The shocking, real reason why gorillas pound their chests
The image of King Kong beating his chest might seem like the ultimate threat display. However, German scientists have discovered that gorillas thump their sternums to avoid — rather than instigate — a fight.
Specifically, pec-pounding advertises the primate’s size, fighting prowess and other practical info, providing rivals a picture of what they’d be up against if they chose to throw down, National Geographic reported.
“We found it is definitely a real, reliable signal — males are conveying their true size,” Edward Wright, a researcher at the Max Planck Institute for Evolutionary Anthropology, told the Guardian. He co-authored the percussive study published Thursday in “Scientific Reports.”
Many have speculated that gorillas communicate size through moob-banging, but “there had been no data to support this claim,” according to Roberta Salmi, director of the University of Georgia’s Primate Behavioral Ecology Lab.
To prove their titillating theory, Wright and his team spent 3,000 hours studying endangered mountain gorillas in Rwanda’s Volcanoes National Park, National Geographic reported.
They used audio equipment to record chest-beat sound frequencies, number and duration of each display in six animals between November 2015 and July 2016. They then compared these variables to the size of the specimens, which were gauged by analyzing photos of the beasts.
The researchers found that bigger gorillas produced lower frequencies than their smaller counterparts, signifying that pectoral percussion was an “honest signal of competitive ability” and size, rather than an exaggerated threat display, per the study. Think a UFC fighter listing their stats vs. a drunkard puffing up their chest at the bar.
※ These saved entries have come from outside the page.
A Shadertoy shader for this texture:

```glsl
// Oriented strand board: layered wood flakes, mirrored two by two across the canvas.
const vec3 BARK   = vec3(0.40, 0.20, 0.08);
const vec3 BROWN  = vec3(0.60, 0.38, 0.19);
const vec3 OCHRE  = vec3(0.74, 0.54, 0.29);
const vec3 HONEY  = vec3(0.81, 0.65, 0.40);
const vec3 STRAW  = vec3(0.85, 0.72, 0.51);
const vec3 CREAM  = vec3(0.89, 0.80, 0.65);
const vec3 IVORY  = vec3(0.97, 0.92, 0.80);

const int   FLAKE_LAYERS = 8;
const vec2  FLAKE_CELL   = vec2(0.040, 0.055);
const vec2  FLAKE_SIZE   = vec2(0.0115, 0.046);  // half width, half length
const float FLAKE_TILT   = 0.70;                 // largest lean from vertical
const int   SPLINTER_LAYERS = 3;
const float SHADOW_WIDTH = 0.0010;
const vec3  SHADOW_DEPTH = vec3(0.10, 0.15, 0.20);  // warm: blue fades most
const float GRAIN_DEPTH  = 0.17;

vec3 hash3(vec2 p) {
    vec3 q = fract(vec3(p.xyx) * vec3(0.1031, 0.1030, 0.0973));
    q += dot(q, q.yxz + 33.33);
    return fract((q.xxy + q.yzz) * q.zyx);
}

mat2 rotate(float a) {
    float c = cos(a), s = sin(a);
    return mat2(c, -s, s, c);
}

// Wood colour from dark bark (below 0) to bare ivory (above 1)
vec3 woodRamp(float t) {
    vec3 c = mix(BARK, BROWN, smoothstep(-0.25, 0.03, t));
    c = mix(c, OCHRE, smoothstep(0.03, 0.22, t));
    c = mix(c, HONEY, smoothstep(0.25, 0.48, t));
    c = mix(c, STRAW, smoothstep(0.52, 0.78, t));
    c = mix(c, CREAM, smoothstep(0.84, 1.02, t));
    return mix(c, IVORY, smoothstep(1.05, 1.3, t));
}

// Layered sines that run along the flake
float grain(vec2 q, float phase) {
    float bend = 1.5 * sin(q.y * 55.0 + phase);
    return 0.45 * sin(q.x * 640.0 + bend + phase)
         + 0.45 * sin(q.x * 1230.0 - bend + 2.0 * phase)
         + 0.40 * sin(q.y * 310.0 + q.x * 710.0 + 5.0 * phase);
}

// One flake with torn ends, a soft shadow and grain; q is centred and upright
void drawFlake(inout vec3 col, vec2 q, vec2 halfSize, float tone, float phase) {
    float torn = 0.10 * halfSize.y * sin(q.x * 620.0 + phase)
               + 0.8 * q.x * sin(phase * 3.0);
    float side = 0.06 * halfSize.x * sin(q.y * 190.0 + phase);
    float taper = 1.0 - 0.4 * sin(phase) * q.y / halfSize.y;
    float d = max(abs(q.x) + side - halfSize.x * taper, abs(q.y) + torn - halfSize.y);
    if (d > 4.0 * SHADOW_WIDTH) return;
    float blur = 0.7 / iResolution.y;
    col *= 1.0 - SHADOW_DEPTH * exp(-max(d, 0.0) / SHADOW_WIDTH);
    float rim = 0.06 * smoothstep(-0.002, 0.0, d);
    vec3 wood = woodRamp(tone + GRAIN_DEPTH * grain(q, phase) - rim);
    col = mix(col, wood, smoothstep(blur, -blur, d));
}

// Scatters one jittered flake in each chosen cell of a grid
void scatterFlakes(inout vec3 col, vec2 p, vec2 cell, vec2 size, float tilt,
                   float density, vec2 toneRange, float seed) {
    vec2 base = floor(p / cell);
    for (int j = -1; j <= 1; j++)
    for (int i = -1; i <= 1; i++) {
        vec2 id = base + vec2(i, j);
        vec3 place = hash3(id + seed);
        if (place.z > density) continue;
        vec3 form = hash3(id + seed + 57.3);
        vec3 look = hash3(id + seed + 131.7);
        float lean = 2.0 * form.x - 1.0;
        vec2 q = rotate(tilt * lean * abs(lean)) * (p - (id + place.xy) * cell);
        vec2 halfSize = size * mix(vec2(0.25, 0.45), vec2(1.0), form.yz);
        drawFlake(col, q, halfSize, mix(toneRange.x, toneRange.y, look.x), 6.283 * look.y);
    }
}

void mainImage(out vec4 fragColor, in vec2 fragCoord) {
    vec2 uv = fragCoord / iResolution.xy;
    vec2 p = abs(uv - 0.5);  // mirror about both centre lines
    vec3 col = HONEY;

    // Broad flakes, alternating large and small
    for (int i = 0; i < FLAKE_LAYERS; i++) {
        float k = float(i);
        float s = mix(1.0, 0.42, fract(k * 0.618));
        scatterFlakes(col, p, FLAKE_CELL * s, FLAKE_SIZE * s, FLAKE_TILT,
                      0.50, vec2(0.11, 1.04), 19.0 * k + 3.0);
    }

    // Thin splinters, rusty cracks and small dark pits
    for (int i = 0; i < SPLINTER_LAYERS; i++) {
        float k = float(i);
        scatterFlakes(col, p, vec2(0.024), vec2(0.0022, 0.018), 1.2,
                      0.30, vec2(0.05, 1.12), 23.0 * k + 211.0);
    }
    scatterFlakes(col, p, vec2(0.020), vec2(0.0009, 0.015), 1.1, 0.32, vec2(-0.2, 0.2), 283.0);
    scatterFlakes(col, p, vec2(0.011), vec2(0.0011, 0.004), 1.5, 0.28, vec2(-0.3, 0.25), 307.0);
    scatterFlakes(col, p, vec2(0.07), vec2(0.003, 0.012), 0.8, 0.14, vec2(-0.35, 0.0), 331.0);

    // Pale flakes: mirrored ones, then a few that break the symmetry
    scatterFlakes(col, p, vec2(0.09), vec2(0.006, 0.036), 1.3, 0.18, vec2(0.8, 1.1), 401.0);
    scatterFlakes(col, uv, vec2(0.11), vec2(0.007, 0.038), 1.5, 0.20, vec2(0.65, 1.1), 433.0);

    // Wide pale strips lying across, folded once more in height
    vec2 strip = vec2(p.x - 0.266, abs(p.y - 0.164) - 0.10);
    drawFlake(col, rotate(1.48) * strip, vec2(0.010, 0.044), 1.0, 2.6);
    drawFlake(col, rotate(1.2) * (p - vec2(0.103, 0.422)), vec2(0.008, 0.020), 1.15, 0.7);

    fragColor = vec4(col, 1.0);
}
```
As larger body size correlated to higher social rank — and therefore fighting ability — scientists deduced that conveying it through chest-beating could help gorillas avoid violence — a must in a species that grows up to 500 pounds.